- **Records for this exercise**
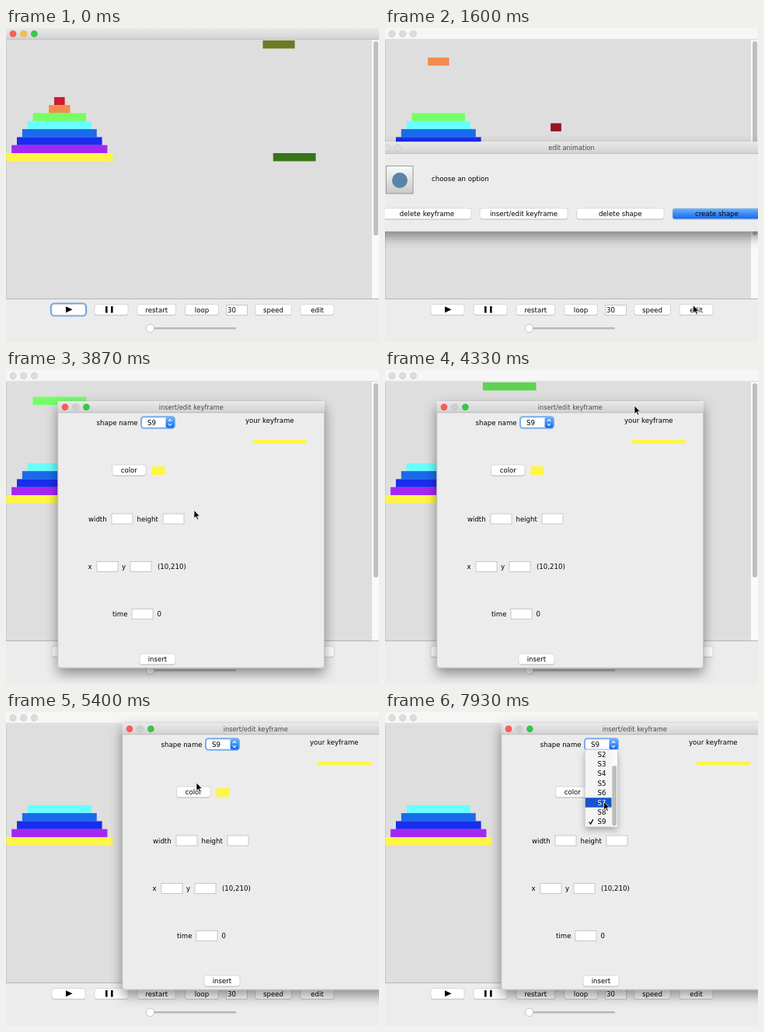
An HTML page for the animation above (8000 ms loop, 480x404 px).

```html
<!DOCTYPE html>
<html lang="en">
<head>
<meta charset="utf-8">
<title>Tower animation editor</title>
<style>
  html, body { margin: 0; width: 100%; height: 100%; overflow: hidden; background: #ececec; }
  svg { display: block; width: 100%; height: 100%; }
  text { font: 8.6px "DejaVu Sans", Verdana, sans-serif; white-space: pre; }
</style>
</head>
<body>
<svg id="stage" viewBox="0 0 480 404"></svg>
<script>
const LOOP = 8000;
const stage = document.getElementById('stage');

// ---- markup helpers ----
const rect = (x, y, w, h, fill, extra = '') =>
  `<rect x="${x}" y="${y}" width="${w}" height="${h}" fill="${fill}" ${extra}/>`;
const label = (x, yMid, text, anchor = 'start', extra = '') =>
  `<text x="${x}" y="${yMid + 3.1}" text-anchor="${anchor}" ${extra}>${text}</text>`;
const button = (x, y, w, text = '', fill = '#fff') =>
  rect(x, y + .6, w, 14, '#b5b5b5', 'rx="3"') +
  rect(x, y, w, 13.8, fill, 'rx="3" stroke="#c6c6c6" stroke-width=".6"') +
  label(x + w / 2, y + 7, text, 'middle');
const field = (x, y, w = 27) =>
  rect(x + .5, y + .5, w, 13, '#fff', 'stroke="#bdbdbd" stroke-width=".8"');
const dots = (x, y, colors) => colors.map((c, i) =>
  `<circle cx="${x + i * 13.7}" cy="${y}" r="4.2" fill="${c}" stroke="#000" stroke-opacity=".13" stroke-width=".6"/>`).join('');
const titleBar = (x, y, w, text) =>
  rect(x, y, w, 15, 'url(#bar)') + rect(x, y + 14.4, w, .8, '#b4b4b4') +
  label(x + w / 2, y + 7.8, text, 'middle', 'fill="#484848" style="font-size:8.2px"');

const RED = '#fc5b57', AMBER = '#fdbc40', GREEN = '#34c84a', GREY = '#dcdcdc', YELLOW = '#fff546';

const defs = `<defs>
  <linearGradient id="bar" x2="0" y2="1"><stop stop-color="#e9e9e9"/><stop offset="1" stop-color="#d2d2d2"/></linearGradient>
  <linearGradient id="blue" x2="0" y2="1"><stop stop-color="#6cb3fa"/><stop offset="1" stop-color="#1268f0"/></linearGradient>
  <linearGradient id="tile" x2="0" y2="1"><stop stop-color="#fafafa"/><stop offset="1" stop-color="#c9c9c9"/></linearGradient>
  <filter id="shadow" x="-20%" y="-20%" width="140%" height="150%">
    <feDropShadow dx="0" dy="7" stdDeviation="8" flood-opacity=".42"/></filter>
  <filter id="soft" x="-30%" y="-20%" width="160%" height="150%">
    <feDropShadow dx="0" dy="4" stdDeviation="4" flood-opacity=".3"/></filter>
</defs>`;

const mainWindow =
  rect(0, 0, 480, 404, '#ececec') +
  `<g id="active">${titleBar(0, 0, 480, '')}${dots(9, 7.5, [RED, AMBER, GREEN])}</g>` +
  `<g id="inactive">${rect(0, 0, 480, 15, '#f6f6f6')}${rect(0, 14.4, 480, .8, '#cfcfcf')}${dots(9, 7.5, [GREY, GREY, GREY])}</g>` +
  rect(0, 15.4, 471, 333, '#dedede') + rect(0, 15.4, .8, 333, '#c4c4c4') +
  rect(471, 15.4, 9, 333, '#fafafa') + rect(473, 17, 6, 250, '#bfbfbf', 'rx="3"') +
  '<g id="disks"></g>' +
  rect(0, 348, 480, .9, '#b0b0b0') +
  rect(58, 354.6, 45, 15.4, 'none', 'id="focus" rx="4" stroke="#6fa8e8" stroke-width="2.4"') +
  button(59, 355.5, 43) + '<path d="M77 358.3 85.5 362.3 77 366.3z"/>' +
  button(114, 355.5, 43) + rect(128, 358, 2.6, 8.5, '#000') + rect(135, 358, 2.6, 8.5, '#000') +
  button(169, 355.5, 49.5, 'restart') + button(230.5, 355.5, 43, 'loop') +
  field(283, 356) + label(285, 363, '30') +
  button(320.5, 355.5, 47, 'speed') + button(379, 355.5, 43, 'edit') +
  rect(185, 385.3, 111, 2.2, '#b3b3b3', 'rx="1"') +
  '<circle cx="185.5" cy="386.4" r="5.2" fill="#fff" stroke="#b5b5b5" stroke-width=".8"/>';

const optionDialog = `<g id="options">
  ${rect(-20, 146.5, 520, 115, '#ececec', 'rx="4" filter="url(#shadow)"')}
  ${titleBar(-20, 146.5, 520, 'edit animation')}
  ${dots(-11, 154.5, [RED, GREY, GREY])}
  ${rect(1.5, 177.5, 34.5, 35.5, 'url(#tile)', 'stroke="#909090" stroke-width=".9"')}
  <circle cx="19" cy="196" r="10" fill="#5b83a6"/>
  ${label(60, 194, 'choose an option')}
  ${button(-3, 232, 114, 'delete keyframe')}
  ${button(122, 232, 113, 'insert/edit keyframe')}
  ${button(246.5, 232, 112.5, 'delete shape')}
  ${button(370, 232, 114, 'create shape', 'url(#blue)')}
</g>`;

// Coordinates inside this dialog are relative to its top left corner.
const keyframeDialog = `<g id="editor">
  ${rect(0, 0, 343.5, 343.5, '#ececec', 'rx="4" filter="url(#shadow)"')}
  ${rect(.2, .2, 343, 343, 'none', 'rx="4" stroke="#a8a8a8" stroke-width=".7"')}
  ${titleBar(0, 0, 343.5, 'insert/edit keyframe')}
  ${dots(9.5, 7.8, [RED, '#cfcfcf', GREEN])}
  ${label(50, 28, 'shape name')}
  ${rect(107.5, 20.3, 43, 14.4, '#fff', 'rx="3.5" stroke="#79aeea" stroke-width="2"')}
  ${rect(139, 20.6, 11, 13.8, 'url(#blue)', 'rx="3"')}
  <path d="M142.4 26.2l2.1-2.6 2.1 2.6M142.4 29l2.1 2.6 2.1-2.6" fill="none" stroke="#fff" stroke-width="1.1"/>
  ${label(121, 27.8, 'S9', 'middle')}
  ${label(241.5, 24.8, 'your keyframe')}
  ${rect(251.2, 50, 69, 4.6, YELLOW)}
  ${button(70, 82, 43.5, 'color')} ${rect(121, 84, 17, 11, YELLOW)}
  ${label(39.5, 151.8, 'width')} ${field(69, 144.5)} ${label(102, 151.8, 'height')} ${field(135, 144.5)}
  ${label(39, 212.8, 'x')} ${field(50, 206)} ${label(82.5, 212.8, 'y')} ${field(93, 206)} ${label(128.5, 212.8, '(10,210)')}
  ${label(70.5, 274, 'time')} ${field(95, 267)} ${label(128, 274, '0')}
  ${button(105.5, 325, 46, 'insert')}
</g>`;

const ITEM_H = 12.4, FIRST_ITEM = 54.5;
const itemMid = n => FIRST_ITEM + (n - 2) * ITEM_H;
const items = [2, 3, 4, 5, 6, 7, 8, 9];
const popup = `<g id="popup">
  ${rect(257.5, 48.3, 41.5, 99.5, '#f5f5f5', 'filter="url(#soft)"')}
  ${rect(257.5, 48.3, 41.5, 99.5, 'none', 'stroke="#c8c8c8" stroke-width=".6"')}
  ${rect(291.5, 48.6, 7.3, 99, '#fafafa')} ${rect(292.2, 69, 5.8, 77.5, '#bdbdbd', 'rx="2.9"')}
  ${rect(257.8, 0, 33.7, ITEM_H, '#1555cd', 'id="highlight"')}
  ${items.map(n => label(273.5, itemMid(n), 'S' + n, 'start', 'class="item"')).join('')}
  <path id="check" d="M262.8 141.5l1.8 2.6 3.2-6" fill="none" stroke-width="1.3"/>
</g>`;

const pointer = `<path id="pointer" d="M0 0V10.4L2.4 8.2 4.2 12 5.8 11.2 4.1 7.6H7.4Z" stroke="#fff" stroke-width=".7"/>`;

stage.innerHTML = defs + mainWindow + optionDialog + keyframeDialog + popup + pointer;
const el = id => document.getElementById(id);
const itemTexts = [...stage.querySelectorAll('.item')];

// ---- motion helpers ----
const clamp = v => Math.max(0, Math.min(1, v));
const mix = (a, b, p) => a + (b - a) * p;
const smooth = p => p * p * (3 - 2 * p);
// Interpolates keys of the form [time, ...values].
function track(keys, t, ease = p => p) {
  let i = 0;
  while (i < keys.length - 2 && t >= keys[i + 1][0]) i++;
  const [a, b] = [keys[i], keys[i + 1]];
  const p = ease(clamp((t - a[0]) / (b[0] - a[0])));
  return a.slice(1).map((v, n) => mix(v, b[n + 1], p));
}

// ---- the towers ----
const TOP = 16, ROW = 10.3;
const SHADE = [1, .71, .46];
const COLORS = [[207, 28, 46], [242, 140, 78], [225, 245, 76], [120, 255, 54], [115, 255, 100],
  [105, 255, 255], [25, 107, 236], [25, 45, 236], [165, 40, 240], [255, 245, 70]];
const pegX = peg => 68.8 + 151.2 * peg;
const rowY = row => 161 - ROW * row;

const pegs = [[9, 8, 7, 6, 5, 4, 1, 0], [2], [3]];
const home = [];
pegs.forEach((stack, peg) => stack.forEach((disk, row) => home[disk] = { peg, row }));

// Each move is [disk, from, to]; a disk rises while the one before it falls.
const moves = [[2, 1, 2], [0, 0, 1], [1, 0, 2], [0, 1, 2], [4, 0, 1], [0, 2, 0], [1, 2, 1], [0, 0, 1], [2, 2, 0]]
  .map(([disk, from, to], k) => {
    const rowFrom = pegs[from].length - 1;
    pegs[from].pop();
    const rowTo = pegs[to].push(disk) - 1;
    return { disk, from, to, rowFrom, rowTo, start: 2 * k - 1 };
  });

const phaseKeys = [[0, .865], [1600, 3.733], [2800, 5.932], [4330, 8.603], [8000, 15.16]];

el('disks').innerHTML = COLORS.map((_, i) => rect(0, 0, 13.7 * (i + 1), 10.4, '#000')).join('');
const diskEls = [...el('disks').children];

function drawDisks(t) {
  const [phase] = track(phaseKeys, t);
  const poses = home.map(({ peg, row }) => ({ x: pegX(peg), y: rowY(row), shade: SHADE[peg] }));
  for (const m of moves) {
    const v = phase - m.start;
    if (v <= 0) continue;
    const across = clamp(v - 1);
    poses[m.disk] = {
      x: mix(pegX(m.from), pegX(m.to), across),
      y: v < 2 ? mix(rowY(m.rowFrom), TOP, clamp(v)) : mix(TOP, rowY(m.rowTo), clamp(v - 2)),
      shade: mix(SHADE[m.from], SHADE[m.to], across)
    };
  }
  poses.forEach((p, i) => {
    diskEls[i].setAttribute('transform', `translate(${p.x - 6.85 * (i + 1)} ${p.y})`);
    diskEls[i].setAttribute('fill', `rgb(${COLORS[i].map(c => Math.round(c * p.shade))})`);
  });
}

// ---- windows and pointer ----
const pointerKeys = [[0, 400, 412], [450, 400, 412], [900, 396.5, 356.5], [1750, 396.5, 356.5],
  [2500, 207, 240], [3650, 207, 240], [4250, 321, 46], [4450, 321, 46], [5050, 404, 20],
  [5270, 309, 52], [5400, 245, 91], [5950, 282, 41.5], [6450, 282, 41.5], [7600, 281.5, 115.5], [8000, 281.5, 115.5]];
const OPTIONS = [1250, 2700], EDITOR = 3600, POPUP = 6200;
const show = (id, on) => el(id).setAttribute('display', on ? 'inline' : 'none');

function draw(t) {
  const optionsOpen = t >= OPTIONS[0] && t < OPTIONS[1];
  const editorOpen = t >= EDITOR;
  show('active', !optionsOpen && !editorOpen);
  show('inactive', optionsOpen || editorOpen);
  show('focus', t < OPTIONS[0]);
  show('options', optionsOpen);
  show('editor', editorOpen);
  show('popup', t >= POPUP);
  drawDisks(t);

  const [x, y] = track(pointerKeys, t, smooth);
  el('pointer').setAttribute('transform', `translate(${x} ${y})`);

  const drag = t < 4450 ? 0 : t < 5050 ? (x - 321) / 83 : 1;
  el('editor').setAttribute('transform', `translate(${66.5 + 83 * drag} ${40 - 26 * drag})`);

  const hovered = y < 48.5 ? 9 : Math.min(9, Math.round((y - FIRST_ITEM) / ITEM_H) + 2);
  el('highlight').setAttribute('y', itemMid(hovered) - ITEM_H / 2);
  itemTexts.forEach((text, i) => text.setAttribute('fill', items[i] === hovered ? '#fff' : '#000'));
  el('check').setAttribute('stroke', hovered === 9 ? '#fff' : '#000');
}

const begin = performance.now();
function tick() {
  draw((performance.now() - begin) % LOOP);
  requestAnimationFrame(tick);
}
tick();
</script>
</body>
</html>
```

- **Your assignment**
Copy out all lines from the material above that contain the string "filter".

- **Final answer**
  <filter id="shadow" x="-20%" y="-20%" width="140%" height="150%">
    <feDropShadow dx="0" dy="7" stdDeviation="8" flood-opacity=".42"/></filter>
  <filter id="soft" x="-30%" y="-20%" width="160%" height="150%">
    <feDropShadow dx="0" dy="4" stdDeviation="4" flood-opacity=".3"/></filter>
  ${rect(-20, 146.5, 520, 115, '#ececec', 'rx="4" filter="url(#shadow)"')}
  ${rect(0, 0, 343.5, 343.5, '#ececec', 'rx="4" filter="url(#shadow)"')}
  ${rect(257.5, 48.3, 41.5, 99.5, '#f5f5f5', 'filter="url(#soft)"')}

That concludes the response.